Task. From the records below, copy each line that has the word "document" in it.

START Information supplied

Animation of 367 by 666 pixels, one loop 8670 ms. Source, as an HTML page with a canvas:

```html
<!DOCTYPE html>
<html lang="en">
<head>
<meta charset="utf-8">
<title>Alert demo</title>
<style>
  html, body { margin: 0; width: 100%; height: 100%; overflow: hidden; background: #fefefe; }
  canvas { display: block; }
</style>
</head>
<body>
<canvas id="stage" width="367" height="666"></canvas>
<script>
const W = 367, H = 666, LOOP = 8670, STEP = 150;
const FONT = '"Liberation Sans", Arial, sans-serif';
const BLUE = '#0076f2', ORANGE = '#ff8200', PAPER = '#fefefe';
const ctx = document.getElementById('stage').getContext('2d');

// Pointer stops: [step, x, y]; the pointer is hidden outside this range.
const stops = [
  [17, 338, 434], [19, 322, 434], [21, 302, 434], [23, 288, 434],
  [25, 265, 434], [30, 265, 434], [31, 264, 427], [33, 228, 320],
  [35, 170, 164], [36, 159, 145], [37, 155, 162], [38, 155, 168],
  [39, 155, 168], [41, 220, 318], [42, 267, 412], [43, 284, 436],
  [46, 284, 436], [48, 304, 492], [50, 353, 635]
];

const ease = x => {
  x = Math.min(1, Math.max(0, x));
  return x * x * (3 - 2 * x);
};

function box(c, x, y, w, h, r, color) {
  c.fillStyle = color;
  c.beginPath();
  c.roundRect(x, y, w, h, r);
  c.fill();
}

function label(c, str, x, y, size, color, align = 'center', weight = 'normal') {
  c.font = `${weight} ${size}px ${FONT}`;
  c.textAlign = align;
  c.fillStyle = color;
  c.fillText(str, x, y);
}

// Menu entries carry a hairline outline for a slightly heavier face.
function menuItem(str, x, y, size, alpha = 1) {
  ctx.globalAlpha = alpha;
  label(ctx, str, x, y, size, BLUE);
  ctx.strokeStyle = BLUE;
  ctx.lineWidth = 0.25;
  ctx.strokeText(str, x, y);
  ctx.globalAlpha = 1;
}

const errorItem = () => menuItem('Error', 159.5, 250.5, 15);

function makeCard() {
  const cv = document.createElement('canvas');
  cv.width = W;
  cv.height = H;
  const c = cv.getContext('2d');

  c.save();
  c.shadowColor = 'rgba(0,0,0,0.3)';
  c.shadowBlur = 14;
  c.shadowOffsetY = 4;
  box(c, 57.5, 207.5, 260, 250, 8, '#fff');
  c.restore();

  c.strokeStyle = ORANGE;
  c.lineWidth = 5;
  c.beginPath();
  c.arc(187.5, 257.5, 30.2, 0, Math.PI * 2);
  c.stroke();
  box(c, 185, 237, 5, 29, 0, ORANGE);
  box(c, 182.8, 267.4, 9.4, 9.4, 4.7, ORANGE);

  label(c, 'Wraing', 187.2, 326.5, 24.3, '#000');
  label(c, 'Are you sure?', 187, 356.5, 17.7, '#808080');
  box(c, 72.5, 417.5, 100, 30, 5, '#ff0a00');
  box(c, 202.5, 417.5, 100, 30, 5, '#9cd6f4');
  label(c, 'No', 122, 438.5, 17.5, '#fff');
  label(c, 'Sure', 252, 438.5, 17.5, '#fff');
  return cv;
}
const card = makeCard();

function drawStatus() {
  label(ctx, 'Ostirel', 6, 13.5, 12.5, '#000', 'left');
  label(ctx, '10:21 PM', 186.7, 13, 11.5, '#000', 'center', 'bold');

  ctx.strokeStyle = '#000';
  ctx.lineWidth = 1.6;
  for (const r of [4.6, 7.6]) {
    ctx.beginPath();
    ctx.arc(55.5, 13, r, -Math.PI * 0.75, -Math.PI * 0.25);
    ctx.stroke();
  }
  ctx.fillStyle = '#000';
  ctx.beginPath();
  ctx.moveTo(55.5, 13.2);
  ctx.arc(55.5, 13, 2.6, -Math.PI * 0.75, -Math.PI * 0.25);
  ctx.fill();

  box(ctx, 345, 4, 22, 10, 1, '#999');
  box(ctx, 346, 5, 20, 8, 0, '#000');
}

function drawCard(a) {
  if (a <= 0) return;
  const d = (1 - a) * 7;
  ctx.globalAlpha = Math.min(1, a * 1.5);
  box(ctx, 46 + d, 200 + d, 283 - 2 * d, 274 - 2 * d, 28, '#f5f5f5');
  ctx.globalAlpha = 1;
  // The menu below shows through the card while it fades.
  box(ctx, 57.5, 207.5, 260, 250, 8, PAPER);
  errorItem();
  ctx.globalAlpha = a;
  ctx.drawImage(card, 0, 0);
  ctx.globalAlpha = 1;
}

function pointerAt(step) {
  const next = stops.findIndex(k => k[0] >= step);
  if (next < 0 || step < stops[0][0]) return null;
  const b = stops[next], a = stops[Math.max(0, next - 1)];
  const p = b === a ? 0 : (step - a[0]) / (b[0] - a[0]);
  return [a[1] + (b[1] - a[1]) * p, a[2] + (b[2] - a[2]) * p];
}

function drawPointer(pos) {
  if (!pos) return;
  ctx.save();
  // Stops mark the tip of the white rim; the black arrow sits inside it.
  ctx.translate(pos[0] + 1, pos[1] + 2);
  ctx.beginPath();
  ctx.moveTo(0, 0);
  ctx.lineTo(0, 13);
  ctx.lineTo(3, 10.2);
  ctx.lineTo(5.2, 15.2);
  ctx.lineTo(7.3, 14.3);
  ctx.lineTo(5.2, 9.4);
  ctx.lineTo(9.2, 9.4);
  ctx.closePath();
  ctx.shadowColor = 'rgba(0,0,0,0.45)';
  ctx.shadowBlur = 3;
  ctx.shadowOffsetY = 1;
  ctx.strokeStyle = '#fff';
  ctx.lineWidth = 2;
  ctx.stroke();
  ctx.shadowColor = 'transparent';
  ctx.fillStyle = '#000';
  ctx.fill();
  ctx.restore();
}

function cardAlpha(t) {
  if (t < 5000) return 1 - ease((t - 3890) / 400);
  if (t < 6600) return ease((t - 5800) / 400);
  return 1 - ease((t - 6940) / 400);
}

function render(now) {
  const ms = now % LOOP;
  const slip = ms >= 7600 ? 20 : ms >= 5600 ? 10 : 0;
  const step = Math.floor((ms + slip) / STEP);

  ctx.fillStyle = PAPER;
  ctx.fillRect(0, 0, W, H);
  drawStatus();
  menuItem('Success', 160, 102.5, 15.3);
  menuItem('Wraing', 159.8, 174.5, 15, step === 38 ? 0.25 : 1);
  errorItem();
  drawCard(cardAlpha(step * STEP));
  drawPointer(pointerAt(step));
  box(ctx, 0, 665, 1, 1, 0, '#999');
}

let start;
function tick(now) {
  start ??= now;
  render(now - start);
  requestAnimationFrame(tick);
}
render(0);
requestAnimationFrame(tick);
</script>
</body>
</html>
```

END Information supplied

Output below.
const ctx = document.getElementById('stage').getContext('2d');
  const cv = document.createElement('canvas');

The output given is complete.